--- START ---

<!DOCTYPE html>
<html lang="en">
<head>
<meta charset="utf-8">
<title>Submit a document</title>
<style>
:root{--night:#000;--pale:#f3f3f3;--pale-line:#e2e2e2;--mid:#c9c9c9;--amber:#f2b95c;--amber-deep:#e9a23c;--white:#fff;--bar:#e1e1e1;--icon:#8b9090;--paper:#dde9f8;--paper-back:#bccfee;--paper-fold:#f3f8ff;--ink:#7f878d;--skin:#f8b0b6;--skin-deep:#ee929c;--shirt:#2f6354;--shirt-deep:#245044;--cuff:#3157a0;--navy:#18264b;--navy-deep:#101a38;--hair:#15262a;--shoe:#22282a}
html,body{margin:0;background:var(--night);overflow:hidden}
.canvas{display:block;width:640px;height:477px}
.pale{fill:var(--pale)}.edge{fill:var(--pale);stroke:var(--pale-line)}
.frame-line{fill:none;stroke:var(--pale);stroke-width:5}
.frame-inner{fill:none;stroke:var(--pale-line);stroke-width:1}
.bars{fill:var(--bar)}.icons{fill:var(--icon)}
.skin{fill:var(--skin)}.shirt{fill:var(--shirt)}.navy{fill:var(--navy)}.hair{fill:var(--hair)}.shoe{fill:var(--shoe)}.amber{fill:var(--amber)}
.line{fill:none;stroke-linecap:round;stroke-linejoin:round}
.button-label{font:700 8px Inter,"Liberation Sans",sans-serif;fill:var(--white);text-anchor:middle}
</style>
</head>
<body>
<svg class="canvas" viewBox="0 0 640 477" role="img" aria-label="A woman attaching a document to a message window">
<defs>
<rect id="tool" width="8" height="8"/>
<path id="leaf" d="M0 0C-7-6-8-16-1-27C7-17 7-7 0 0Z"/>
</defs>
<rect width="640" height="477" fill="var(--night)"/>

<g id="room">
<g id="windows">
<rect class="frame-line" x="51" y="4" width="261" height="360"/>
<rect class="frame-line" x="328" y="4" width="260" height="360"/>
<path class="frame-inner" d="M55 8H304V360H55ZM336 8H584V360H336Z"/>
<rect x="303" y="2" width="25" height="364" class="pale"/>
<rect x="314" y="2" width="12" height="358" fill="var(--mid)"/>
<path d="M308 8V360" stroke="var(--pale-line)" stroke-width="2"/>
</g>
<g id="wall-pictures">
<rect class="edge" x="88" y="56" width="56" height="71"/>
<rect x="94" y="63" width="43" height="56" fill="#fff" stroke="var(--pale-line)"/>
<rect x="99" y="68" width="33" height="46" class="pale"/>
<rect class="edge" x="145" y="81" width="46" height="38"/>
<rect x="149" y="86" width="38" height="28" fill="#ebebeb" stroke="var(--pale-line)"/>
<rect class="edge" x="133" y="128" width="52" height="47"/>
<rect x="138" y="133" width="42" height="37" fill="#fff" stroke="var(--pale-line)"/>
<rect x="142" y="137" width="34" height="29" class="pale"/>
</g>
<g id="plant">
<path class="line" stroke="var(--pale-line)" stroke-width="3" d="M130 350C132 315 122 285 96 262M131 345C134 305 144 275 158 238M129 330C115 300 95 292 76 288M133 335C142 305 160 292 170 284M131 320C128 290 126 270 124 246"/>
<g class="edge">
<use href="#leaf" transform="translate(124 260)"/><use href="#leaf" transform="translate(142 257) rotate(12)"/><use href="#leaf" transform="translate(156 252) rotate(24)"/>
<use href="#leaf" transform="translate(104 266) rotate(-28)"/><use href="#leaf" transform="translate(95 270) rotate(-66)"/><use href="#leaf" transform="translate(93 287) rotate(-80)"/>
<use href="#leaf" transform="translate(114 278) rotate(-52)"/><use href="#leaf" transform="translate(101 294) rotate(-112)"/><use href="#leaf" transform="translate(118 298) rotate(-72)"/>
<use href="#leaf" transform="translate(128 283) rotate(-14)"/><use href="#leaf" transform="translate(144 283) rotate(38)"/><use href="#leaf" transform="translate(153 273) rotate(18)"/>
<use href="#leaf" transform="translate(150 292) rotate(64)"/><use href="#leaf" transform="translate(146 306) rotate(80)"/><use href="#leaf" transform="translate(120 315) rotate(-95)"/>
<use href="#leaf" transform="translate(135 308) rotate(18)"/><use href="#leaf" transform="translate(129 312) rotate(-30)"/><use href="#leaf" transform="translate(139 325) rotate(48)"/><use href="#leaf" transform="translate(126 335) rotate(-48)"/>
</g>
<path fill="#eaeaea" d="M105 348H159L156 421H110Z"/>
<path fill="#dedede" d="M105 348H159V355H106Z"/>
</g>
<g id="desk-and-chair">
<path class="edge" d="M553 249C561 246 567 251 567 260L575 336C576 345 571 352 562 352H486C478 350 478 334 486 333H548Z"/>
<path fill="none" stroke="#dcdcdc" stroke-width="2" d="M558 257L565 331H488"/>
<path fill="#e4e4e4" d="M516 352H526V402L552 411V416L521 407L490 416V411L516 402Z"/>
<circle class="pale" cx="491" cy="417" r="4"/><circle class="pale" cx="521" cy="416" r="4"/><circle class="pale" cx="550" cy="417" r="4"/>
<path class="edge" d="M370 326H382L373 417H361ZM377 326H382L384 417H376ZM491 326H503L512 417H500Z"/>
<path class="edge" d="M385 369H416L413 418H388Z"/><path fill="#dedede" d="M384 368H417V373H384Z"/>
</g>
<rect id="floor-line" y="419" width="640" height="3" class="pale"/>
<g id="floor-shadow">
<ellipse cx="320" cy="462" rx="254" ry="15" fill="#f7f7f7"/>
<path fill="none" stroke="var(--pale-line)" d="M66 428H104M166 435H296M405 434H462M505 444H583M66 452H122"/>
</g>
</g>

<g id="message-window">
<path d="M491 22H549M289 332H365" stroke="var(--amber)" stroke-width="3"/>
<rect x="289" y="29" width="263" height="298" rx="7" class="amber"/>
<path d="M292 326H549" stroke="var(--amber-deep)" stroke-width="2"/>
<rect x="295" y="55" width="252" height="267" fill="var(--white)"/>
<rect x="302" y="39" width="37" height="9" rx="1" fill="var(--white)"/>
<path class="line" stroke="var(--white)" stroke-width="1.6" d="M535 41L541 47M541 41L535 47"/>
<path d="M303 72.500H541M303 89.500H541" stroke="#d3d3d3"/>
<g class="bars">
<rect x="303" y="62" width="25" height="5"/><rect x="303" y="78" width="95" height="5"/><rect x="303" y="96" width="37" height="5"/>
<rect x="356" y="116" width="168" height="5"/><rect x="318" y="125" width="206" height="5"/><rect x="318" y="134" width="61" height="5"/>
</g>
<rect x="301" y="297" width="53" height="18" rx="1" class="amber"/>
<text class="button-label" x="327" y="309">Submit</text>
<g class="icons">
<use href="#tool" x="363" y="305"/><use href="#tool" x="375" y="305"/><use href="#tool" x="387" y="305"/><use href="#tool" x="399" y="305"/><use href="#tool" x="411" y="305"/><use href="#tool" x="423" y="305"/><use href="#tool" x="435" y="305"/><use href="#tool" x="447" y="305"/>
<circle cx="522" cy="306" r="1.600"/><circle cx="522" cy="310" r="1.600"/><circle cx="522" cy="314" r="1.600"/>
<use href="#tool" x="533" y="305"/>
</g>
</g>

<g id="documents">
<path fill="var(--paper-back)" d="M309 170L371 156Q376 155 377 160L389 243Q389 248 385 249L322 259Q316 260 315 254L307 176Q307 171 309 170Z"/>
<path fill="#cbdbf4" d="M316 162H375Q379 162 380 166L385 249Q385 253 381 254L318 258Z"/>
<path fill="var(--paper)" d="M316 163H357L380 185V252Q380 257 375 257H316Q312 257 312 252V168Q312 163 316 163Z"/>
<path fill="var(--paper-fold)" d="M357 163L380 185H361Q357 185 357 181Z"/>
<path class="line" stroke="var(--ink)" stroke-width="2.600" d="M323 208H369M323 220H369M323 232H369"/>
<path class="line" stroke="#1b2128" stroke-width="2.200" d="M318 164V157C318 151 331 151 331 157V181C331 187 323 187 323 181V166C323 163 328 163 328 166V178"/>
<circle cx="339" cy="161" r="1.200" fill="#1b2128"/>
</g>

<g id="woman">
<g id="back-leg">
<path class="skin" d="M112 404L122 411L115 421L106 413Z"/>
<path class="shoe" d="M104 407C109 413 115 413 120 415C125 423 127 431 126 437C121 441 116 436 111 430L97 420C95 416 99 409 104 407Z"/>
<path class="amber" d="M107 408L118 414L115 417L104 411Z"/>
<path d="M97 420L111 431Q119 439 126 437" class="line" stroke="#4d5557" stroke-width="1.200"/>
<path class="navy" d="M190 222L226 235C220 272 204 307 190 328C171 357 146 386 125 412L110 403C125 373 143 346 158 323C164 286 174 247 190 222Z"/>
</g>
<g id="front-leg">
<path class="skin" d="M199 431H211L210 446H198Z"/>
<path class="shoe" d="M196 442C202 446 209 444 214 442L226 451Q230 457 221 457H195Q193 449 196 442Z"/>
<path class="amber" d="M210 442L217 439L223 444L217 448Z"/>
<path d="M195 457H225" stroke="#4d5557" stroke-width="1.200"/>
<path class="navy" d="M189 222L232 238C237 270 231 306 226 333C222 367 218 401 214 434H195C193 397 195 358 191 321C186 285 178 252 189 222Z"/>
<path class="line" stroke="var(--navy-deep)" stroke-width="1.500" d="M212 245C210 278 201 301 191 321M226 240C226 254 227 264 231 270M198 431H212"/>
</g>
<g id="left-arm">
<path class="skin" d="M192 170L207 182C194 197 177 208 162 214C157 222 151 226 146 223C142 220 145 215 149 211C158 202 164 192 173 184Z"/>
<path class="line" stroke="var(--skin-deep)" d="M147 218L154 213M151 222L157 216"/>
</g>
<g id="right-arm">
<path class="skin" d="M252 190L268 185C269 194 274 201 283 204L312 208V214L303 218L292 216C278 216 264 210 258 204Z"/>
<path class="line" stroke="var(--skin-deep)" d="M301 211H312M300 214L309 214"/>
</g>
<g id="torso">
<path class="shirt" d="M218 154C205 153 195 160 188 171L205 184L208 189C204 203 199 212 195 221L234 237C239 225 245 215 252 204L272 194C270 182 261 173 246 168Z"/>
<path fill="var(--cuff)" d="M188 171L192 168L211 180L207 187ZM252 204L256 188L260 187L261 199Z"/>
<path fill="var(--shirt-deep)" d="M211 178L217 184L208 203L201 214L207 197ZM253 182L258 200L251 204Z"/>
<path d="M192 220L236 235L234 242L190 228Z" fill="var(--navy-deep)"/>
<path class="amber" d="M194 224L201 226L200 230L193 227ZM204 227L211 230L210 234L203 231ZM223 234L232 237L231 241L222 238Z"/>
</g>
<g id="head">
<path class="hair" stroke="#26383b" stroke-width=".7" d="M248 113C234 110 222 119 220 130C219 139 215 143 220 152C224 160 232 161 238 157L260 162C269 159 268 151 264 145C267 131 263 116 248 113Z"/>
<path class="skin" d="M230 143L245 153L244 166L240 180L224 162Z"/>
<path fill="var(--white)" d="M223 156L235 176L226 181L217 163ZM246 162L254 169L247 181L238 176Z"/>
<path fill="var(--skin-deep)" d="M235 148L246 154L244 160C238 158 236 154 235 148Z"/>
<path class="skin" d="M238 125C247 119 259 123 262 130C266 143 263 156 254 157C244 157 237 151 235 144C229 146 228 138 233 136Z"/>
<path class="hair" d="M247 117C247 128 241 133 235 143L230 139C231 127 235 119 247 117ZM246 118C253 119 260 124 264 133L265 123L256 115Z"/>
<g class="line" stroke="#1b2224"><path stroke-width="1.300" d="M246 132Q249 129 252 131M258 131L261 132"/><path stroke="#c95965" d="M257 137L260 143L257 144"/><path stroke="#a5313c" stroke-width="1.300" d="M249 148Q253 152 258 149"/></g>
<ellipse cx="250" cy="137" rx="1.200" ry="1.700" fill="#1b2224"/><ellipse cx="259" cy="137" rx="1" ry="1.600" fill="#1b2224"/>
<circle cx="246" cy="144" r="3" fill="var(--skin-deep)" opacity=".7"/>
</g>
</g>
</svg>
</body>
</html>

--- END ---

• Exercise instructions: For the listing above, say how many lines hold the word "html". Nothing but the number is needed.

• Result of the task: 4